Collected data
------------------------

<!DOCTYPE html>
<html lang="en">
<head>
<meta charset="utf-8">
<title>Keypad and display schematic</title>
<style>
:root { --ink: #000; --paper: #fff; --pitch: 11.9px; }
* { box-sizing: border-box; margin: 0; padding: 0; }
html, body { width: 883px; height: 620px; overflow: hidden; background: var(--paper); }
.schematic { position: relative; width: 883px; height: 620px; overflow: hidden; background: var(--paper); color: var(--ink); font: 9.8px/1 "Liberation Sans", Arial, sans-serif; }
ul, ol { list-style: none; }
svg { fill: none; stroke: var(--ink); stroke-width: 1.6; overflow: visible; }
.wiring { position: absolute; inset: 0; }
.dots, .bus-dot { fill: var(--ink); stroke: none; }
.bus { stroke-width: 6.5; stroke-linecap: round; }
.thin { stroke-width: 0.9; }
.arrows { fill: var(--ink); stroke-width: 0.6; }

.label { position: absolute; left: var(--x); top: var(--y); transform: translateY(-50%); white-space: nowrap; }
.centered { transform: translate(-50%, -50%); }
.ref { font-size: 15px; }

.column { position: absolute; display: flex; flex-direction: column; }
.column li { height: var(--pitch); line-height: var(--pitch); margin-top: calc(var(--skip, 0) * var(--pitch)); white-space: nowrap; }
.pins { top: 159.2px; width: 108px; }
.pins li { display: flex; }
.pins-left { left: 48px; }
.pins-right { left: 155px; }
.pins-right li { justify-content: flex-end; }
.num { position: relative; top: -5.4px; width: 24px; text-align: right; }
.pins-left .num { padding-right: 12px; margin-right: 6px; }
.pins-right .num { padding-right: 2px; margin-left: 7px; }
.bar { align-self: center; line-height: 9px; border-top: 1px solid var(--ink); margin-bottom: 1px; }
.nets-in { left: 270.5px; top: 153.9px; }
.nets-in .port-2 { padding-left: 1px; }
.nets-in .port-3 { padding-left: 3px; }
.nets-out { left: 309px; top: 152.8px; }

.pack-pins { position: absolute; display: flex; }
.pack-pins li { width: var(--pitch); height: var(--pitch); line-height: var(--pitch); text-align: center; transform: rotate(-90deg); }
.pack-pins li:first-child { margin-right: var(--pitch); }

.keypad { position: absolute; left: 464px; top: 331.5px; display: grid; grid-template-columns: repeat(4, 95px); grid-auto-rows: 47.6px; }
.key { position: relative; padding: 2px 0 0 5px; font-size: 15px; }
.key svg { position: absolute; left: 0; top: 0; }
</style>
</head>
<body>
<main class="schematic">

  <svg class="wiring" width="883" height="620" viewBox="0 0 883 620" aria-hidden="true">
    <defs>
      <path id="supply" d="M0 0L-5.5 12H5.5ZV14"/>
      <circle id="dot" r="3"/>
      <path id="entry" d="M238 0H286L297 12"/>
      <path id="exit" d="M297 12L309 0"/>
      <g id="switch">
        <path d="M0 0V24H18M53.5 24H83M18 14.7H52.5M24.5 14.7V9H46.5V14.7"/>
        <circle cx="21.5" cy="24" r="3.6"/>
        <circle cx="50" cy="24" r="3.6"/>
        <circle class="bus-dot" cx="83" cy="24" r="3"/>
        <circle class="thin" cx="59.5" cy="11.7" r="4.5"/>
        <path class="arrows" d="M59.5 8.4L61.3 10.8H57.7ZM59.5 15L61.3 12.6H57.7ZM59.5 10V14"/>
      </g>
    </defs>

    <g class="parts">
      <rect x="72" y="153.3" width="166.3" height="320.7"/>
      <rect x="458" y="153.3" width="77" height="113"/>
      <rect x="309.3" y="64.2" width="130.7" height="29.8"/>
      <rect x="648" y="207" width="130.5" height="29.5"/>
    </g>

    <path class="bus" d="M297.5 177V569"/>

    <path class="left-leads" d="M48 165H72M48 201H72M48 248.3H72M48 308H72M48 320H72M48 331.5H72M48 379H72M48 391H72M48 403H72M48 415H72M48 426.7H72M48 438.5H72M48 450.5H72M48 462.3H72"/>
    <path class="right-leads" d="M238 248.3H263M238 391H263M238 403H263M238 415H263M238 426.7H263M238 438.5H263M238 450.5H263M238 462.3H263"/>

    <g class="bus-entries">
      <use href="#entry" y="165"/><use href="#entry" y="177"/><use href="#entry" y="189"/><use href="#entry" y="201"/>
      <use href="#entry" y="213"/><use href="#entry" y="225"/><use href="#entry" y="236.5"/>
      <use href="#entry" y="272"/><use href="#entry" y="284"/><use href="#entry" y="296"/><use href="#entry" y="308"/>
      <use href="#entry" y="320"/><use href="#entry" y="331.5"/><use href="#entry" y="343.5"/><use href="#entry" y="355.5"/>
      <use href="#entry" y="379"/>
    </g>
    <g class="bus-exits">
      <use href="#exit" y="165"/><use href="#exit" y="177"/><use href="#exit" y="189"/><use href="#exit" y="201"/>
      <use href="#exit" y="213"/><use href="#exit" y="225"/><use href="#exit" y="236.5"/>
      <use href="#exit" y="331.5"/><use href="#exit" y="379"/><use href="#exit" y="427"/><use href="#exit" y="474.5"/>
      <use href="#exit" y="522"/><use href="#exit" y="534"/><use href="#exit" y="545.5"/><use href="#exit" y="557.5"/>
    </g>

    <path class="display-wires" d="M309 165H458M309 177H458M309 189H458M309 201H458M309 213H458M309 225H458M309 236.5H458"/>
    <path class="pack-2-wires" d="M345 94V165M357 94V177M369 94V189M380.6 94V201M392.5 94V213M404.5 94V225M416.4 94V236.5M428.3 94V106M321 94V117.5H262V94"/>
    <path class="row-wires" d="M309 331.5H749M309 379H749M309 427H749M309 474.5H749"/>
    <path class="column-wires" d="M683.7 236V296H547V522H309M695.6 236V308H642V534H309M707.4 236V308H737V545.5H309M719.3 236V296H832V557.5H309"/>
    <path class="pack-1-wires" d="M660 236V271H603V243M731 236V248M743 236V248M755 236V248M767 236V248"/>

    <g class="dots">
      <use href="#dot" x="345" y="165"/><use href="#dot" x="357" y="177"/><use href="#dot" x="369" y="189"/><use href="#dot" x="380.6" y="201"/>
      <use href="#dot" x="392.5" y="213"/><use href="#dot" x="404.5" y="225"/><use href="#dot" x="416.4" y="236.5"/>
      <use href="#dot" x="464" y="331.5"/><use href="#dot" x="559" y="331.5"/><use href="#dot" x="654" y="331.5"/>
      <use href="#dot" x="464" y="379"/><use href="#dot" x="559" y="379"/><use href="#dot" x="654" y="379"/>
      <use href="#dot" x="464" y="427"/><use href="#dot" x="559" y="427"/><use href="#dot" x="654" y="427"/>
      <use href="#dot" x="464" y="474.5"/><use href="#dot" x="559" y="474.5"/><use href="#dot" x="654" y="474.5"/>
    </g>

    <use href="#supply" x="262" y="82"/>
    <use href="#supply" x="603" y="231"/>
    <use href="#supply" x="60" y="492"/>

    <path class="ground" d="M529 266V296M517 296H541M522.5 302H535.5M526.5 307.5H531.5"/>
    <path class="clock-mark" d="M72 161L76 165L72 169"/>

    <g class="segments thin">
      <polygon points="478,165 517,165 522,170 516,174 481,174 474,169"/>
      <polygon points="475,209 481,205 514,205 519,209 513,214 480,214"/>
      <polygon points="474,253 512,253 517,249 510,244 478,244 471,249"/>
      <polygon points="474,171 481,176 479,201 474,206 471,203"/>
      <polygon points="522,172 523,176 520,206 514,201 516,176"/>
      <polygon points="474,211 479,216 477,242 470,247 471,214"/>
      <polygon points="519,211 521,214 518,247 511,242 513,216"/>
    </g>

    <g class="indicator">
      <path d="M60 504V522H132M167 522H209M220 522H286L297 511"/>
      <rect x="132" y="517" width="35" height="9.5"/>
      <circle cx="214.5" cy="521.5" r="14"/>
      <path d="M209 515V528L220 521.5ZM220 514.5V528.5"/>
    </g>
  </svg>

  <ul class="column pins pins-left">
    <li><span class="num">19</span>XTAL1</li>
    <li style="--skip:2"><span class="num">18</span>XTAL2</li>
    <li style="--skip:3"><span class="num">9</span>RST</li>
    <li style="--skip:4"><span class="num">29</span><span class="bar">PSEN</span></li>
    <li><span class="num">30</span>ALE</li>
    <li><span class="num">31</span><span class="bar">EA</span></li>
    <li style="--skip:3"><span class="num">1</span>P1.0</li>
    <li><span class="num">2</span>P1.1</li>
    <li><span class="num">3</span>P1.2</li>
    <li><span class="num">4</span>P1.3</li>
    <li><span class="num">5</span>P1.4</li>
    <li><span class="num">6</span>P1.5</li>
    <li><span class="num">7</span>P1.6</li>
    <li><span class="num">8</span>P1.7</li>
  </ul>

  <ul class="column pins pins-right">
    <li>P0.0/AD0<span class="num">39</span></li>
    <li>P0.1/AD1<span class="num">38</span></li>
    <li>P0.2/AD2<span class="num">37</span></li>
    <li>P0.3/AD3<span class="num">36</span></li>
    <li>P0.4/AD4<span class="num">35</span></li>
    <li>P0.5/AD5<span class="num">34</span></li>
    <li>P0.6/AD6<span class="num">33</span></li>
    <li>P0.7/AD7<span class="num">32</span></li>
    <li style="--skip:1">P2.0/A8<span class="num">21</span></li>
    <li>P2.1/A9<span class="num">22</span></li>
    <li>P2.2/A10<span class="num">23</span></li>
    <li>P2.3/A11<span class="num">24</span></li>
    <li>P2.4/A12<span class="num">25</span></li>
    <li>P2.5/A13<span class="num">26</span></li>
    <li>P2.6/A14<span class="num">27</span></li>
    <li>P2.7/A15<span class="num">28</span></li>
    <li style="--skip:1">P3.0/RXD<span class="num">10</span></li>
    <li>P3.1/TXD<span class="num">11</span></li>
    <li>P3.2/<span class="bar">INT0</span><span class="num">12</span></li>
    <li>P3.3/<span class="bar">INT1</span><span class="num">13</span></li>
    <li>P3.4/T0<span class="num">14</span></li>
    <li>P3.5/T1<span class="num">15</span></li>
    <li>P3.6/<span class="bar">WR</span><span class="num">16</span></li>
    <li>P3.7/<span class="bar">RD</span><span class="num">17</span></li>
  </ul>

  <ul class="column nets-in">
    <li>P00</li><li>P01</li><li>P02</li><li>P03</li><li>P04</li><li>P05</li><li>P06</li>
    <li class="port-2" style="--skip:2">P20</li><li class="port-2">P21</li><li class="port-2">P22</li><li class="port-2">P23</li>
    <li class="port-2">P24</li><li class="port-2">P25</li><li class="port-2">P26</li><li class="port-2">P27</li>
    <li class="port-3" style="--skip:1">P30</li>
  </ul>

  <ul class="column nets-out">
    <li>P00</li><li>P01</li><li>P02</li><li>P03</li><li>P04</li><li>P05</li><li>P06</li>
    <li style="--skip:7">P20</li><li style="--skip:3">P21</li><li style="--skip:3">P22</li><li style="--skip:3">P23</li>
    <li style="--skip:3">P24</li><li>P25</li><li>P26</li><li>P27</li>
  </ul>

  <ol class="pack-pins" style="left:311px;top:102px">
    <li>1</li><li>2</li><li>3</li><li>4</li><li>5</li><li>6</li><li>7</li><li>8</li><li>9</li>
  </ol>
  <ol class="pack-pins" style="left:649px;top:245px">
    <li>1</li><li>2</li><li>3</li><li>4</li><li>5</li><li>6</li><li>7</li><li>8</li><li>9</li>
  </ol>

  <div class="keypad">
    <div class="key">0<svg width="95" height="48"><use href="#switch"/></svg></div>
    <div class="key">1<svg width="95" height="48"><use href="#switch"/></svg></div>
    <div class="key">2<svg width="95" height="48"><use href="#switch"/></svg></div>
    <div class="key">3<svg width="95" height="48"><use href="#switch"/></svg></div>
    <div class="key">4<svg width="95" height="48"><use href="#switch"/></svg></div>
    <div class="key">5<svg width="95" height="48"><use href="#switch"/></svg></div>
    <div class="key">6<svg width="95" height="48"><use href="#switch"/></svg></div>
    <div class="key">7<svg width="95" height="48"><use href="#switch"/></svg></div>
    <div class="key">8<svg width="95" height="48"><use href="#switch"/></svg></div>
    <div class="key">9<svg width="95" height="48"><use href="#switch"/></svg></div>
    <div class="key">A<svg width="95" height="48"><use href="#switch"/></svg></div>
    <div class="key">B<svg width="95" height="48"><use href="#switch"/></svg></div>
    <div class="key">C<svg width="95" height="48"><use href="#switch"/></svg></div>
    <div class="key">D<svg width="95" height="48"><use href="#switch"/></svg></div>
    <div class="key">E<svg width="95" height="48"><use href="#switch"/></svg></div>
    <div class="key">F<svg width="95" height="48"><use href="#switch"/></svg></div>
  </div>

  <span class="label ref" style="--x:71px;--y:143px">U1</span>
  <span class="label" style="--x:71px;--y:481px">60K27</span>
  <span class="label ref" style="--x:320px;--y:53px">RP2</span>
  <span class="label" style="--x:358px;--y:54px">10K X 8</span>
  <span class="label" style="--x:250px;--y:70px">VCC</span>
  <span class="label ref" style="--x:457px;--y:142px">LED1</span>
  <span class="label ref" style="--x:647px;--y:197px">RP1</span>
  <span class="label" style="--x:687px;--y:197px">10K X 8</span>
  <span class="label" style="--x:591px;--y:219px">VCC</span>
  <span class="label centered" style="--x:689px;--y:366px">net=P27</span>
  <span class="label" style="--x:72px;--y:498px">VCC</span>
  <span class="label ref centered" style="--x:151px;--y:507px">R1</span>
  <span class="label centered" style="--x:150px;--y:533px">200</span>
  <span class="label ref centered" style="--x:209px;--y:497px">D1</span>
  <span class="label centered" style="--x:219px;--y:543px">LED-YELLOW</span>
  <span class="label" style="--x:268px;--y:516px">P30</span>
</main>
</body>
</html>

------------------------

What is expected
Some lines above contain the word "port". Copy each of them.

Result
.nets-in .port-2 { padding-left: 1px; }
.nets-in .port-3 { padding-left: 3px; }
    <li class="port-2" style="--skip:2">P20</li><li class="port-2">P21</li><li class="port-2">P22</li><li class="port-2">P23</li>
    <li class="port-2">P24</li><li class="port-2">P25</li><li class="port-2">P26</li><li class="port-2">P27</li>
    <li class="port-3" style="--skip:1">P30</li>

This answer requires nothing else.